Keeping Your Career Moving Forward

Dave Coover, Director of Training

 
What have you done lately to add some excitement to your IT career? People who are the most satisfied with their career often are usually those who work the hardest to keep it interesting. So how does one go about doing that?
 
First, set goals for yourself that challenge the status quo. Let’s face it, no one likes to be bored, so shake it up a little. Develop a long-term career plan that clearly identifies where you’d like to be in 5, 10, or 20 years. Next, define the steps that will be necessary to get there, and start accomplishing them. The best part is, this doesn’t have to be in isolation. Find a co-worker or supervisor to mentor you along the way. Not only will sharing your goals help get the word out that you have career ambitions, it will also broadcast your enthusiasm for the work that you do.
 
Search for ways to deepen your knowledge within your chosen career field. Seek out and take part in local IT user groups to increase the size and breadth of your professional network. Listen to the experts and bring back ideas that will make your company stronger. Volunteer to lead a user group meeting— you will be amazed how quickly you will be identified as an “expert,” whether you see yourself as one or not.
 
The annual AIM | Infotec Conference is another opportunity that you shouldn’t miss.
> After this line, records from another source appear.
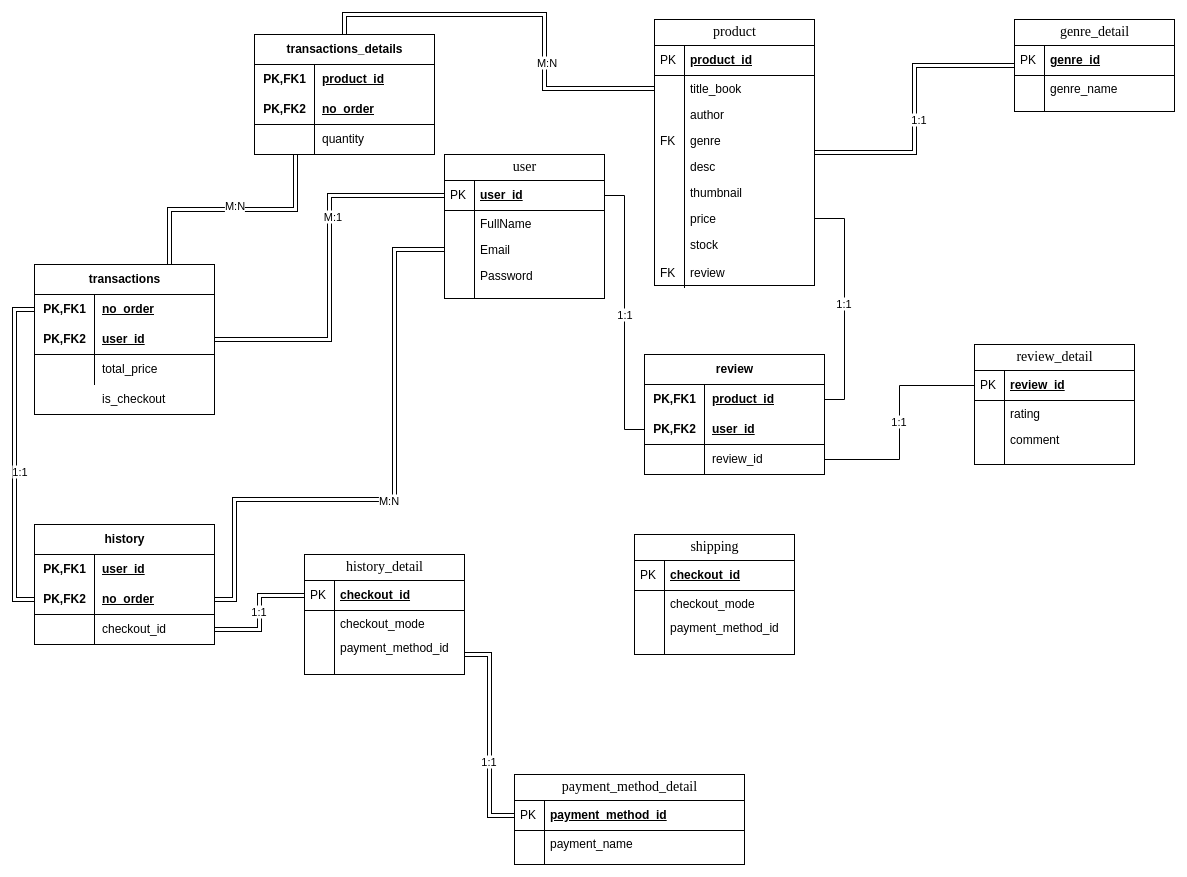
<!DOCTYPE html>
<html lang="en">
<head>
<meta charset="utf-8">
<title>Bookstore entity relationship diagram</title>
<style>
:root { --ink: #000; --paper: #fff; }
* { box-sizing: border-box; margin: 0; padding: 0; }
html, body { width: 1187px; height: 877px; overflow: hidden; background: var(--paper); }
.diagram { position: relative; width: 1187px; height: 877px; overflow: hidden; color: var(--ink); font: 12px/16px "Liberation Sans", Arial, sans-serif; }
.links { position: absolute; left: 0; top: 0; fill: none; stroke: var(--ink); }
.links .outer { stroke-width: 5; }
.links .inner { stroke: var(--paper); stroke-width: 3; }

.table { position: absolute; left: var(--x); top: var(--y); width: var(--w); height: var(--h); display: flex; flex-direction: column; border: 1px solid var(--ink); background: var(--paper); }
.table h2 { flex: none; text-align: center; border-bottom: 1px solid var(--ink); }
.row { flex: none; display: grid; grid-template-columns: var(--key) 1fr; white-space: nowrap; }
.row:last-child { flex: 1 0 0; }
.row b { font-weight: 400; border-right: 1px solid var(--ink); }
.primary { border-bottom: 1px solid var(--ink); }
.id b, .id span { font-weight: 700; }
.id span { text-decoration: underline; }

.entity { --w: 161px; --key: 30px; }
.entity h2 { height: 26px; font: 400 14px/23px "Liberation Serif", "Times New Roman", serif; }
.entity .row { line-height: 26px; min-height: 26px; }
.entity .row b, .entity .row span { padding-left: 5px; }
.entity .primary { height: 30px; line-height: 28px; }
.entity .primary b { font-weight: 400; }
.entity .low { line-height: 30px; }
.entity .high { line-height: 22px; min-height: 22px; }

.join { --w: 181px; --h: 121px; --key: 60px; }
.join h2 { height: 30px; font-size: 12px; line-height: 29px; }
.join .row { height: 30px; line-height: 29px; }
.join .row b { text-align: center; }
.join .row span { padding-left: 7px; }
.join .open b { border-right-color: transparent; }

.ratio { position: absolute; left: var(--x); top: var(--y); transform: translate(-50%, -50%); background: var(--paper); font-size: 11px; line-height: 13px; white-space: nowrap; }
</style>
</head>
<body>
<main class="diagram">
  <svg class="links" width="1187" height="877" viewBox="0 0 1187 877" aria-hidden="true">
    <defs>
      <g id="double-links">
        <path d="M344.5 35V14.5H544.5V88.5H655"/>
        <path d="M814 152.5H914.5V65.5H1015"/>
        <path d="M295.5 154V209.5H169.5V265"/>
        <path d="M445 195.5H329.5V339.5H214"/>
        <path d="M445 249.5H394.5V499.5H234.5V599.5H214"/>
        <path d="M35 309.5H14.5V599.5H35"/>
        <path d="M214 629.5H259.5V595.5H305"/>
        <path d="M464 654.5H489.5V815.5H515"/>
      </g>
    </defs>
    <use href="#double-links" class="outer"/>
    <use href="#double-links" class="inner"/>
    <g class="single-links">
      <path d="M604 195.5H624.5V429.5H645"/>
      <path d="M814 218.5H844.5V399.5H824"/>
      <path d="M824 459.5H899.5V385.5H975"/>
    </g>
  </svg>

  <section class="table join" style="--x:254px;--y:34px">
    <h2>transactions_details</h2>
    <div class="row id"><b>PK,FK1</b><span>product_id</span></div>
    <div class="row id primary"><b>PK,FK2</b><span>no_order</span></div>
    <div class="row"><b></b><span>quantity</span></div>
  </section>

  <section class="table entity" style="--x:654px;--y:19px;--h:267px">
    <h2>product</h2>
    <div class="row id primary"><b>PK</b><span>product_id</span></div>
    <div class="row"><b></b><span>title_book</span></div>
    <div class="row"><b></b><span>author</span></div>
    <div class="row"><b>FK</b><span>genre</span></div>
    <div class="row"><b></b><span>desc</span></div>
    <div class="row"><b></b><span>thumbnail</span></div>
    <div class="row"><b></b><span>price</span></div>
    <div class="row"><b></b><span>stock</span></div>
    <div class="row low"><b>FK</b><span>review</span></div>
  </section>

  <section class="table entity" style="--x:1014px;--y:19px;--h:93px">
    <h2>genre_detail</h2>
    <div class="row id primary"><b>PK</b><span>genre_id</span></div>
    <div class="row"><b></b><span>genre_name</span></div>
  </section>

  <section class="table entity" style="--x:444px;--y:154px;--h:145px">
    <h2>user</h2>
    <div class="row id primary"><b>PK</b><span>user_id</span></div>
    <div class="row"><b></b><span>FullName</span></div>
    <div class="row"><b></b><span>Email</span></div>
    <div class="row"><b></b><span>Password</span></div>
  </section>

  <section class="table join" style="--x:34px;--y:264px;--h:151px">
    <h2>transactions</h2>
    <div class="row id"><b>PK,FK1</b><span>no_order</span></div>
    <div class="row id primary"><b>PK,FK2</b><span>user_id</span></div>
    <div class="row"><b></b><span>total_price</span></div>
    <div class="row open"><b></b><span>is_checkout</span></div>
  </section>

  <section class="table join" style="--x:644px;--y:354px">
    <h2>review</h2>
    <div class="row id"><b>PK,FK1</b><span>product_id</span></div>
    <div class="row id primary"><b>PK,FK2</b><span>user_id</span></div>
    <div class="row"><b></b><span>review_id</span></div>
  </section>

  <section class="table entity" style="--x:974px;--y:344px;--h:121px">
    <h2>review_detail</h2>
    <div class="row id primary"><b>PK</b><span>review_id</span></div>
    <div class="row"><b></b><span>rating</span></div>
    <div class="row"><b></b><span>comment</span></div>
  </section>

  <section class="table join" style="--x:34px;--y:524px">
    <h2>history</h2>
    <div class="row id"><b>PK,FK1</b><span>user_id</span></div>
    <div class="row id primary"><b>PK,FK2</b><span>no_order</span></div>
    <div class="row"><b></b><span>checkout_id</span></div>
  </section>

  <section class="table entity" style="--x:304px;--y:554px;--h:121px">
    <h2>history_detail</h2>
    <div class="row id primary"><b>PK</b><span>checkout_id</span></div>
    <div class="row"><b></b><span>checkout_mode</span></div>
    <div class="row high"><b></b><span>payment_method_id</span></div>
  </section>

  <section class="table entity" style="--x:634px;--y:534px;--h:121px">
    <h2>shipping</h2>
    <div class="row id primary"><b>PK</b><span>checkout_id</span></div>
    <div class="row"><b></b><span>checkout_mode</span></div>
    <div class="row high"><b></b><span>payment_method_id</span></div>
  </section>

  <section class="table entity" style="--x:514px;--y:774px;--w:231px;--h:91px">
    <h2>payment_method_detail</h2>
    <div class="row id primary"><b>PK</b><span>payment_method_id</span></div>
    <div class="row"><b></b><span>payment_name</span></div>
  </section>

  <span class="ratio" style="--x:547px;--y:63px">M:N</span>
  <span class="ratio" style="--x:919px;--y:120px">1:1</span>
  <span class="ratio" style="--x:235px;--y:206px">M:N</span>
  <span class="ratio" style="--x:333px;--y:217px">M:1</span>
  <span class="ratio" style="--x:625px;--y:315px">1:1</span>
  <span class="ratio" style="--x:844px;--y:304px">1:1</span>
  <span class="ratio" style="--x:899px;--y:422px">1:1</span>
  <span class="ratio" style="--x:20px;--y:472px">1:1</span>
  <span class="ratio" style="--x:389px;--y:501px">M:N</span>
  <span class="ratio" style="--x:259px;--y:612px">1:1</span>
  <span class="ratio" style="--x:489px;--y:762px">1:1</span>
</main>
</body>
</html>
At a minimum, register to attend this two-day mecca of breakout sessions, inspiring keynotes, and exhibits of the industry’s most contemporary technology hardware. Consider submitting a proposal for a breakout session to showcase an innovative technique that your company has deployed. Spend time networking with the exhibitors that are displaying the latest products, some of which are not yet on the market. Best of all, brush up on your tech trivia and take part in the luncheon quiz bowl—it’s a blast!
 
Not every company has a formal career ladder established, but don’t let that stop you. Ask your manager to help you create a long-term career advancement plan. If it involves formal education, inquire about corporate policies to help pay the tuition cost. Proactive companies will appreciate that you are looking for ways to add value to the organization. Consider applying to AIM’s IT Leadership Institute. Applications are taken every year in August, and approximately 35 individuals are selected to participate in the 9-month program that has been described as one of the best in the nation.
 
Finally, remember that a “job” and a “career” are two very different things. A career does not just happen by itself–it requires constant effort to keep it moving forward. Visit those other sites that have “jobs” in their name if you want, but look on AIM | Careerlink for events and opportunities that will help you turn your current job into a real career.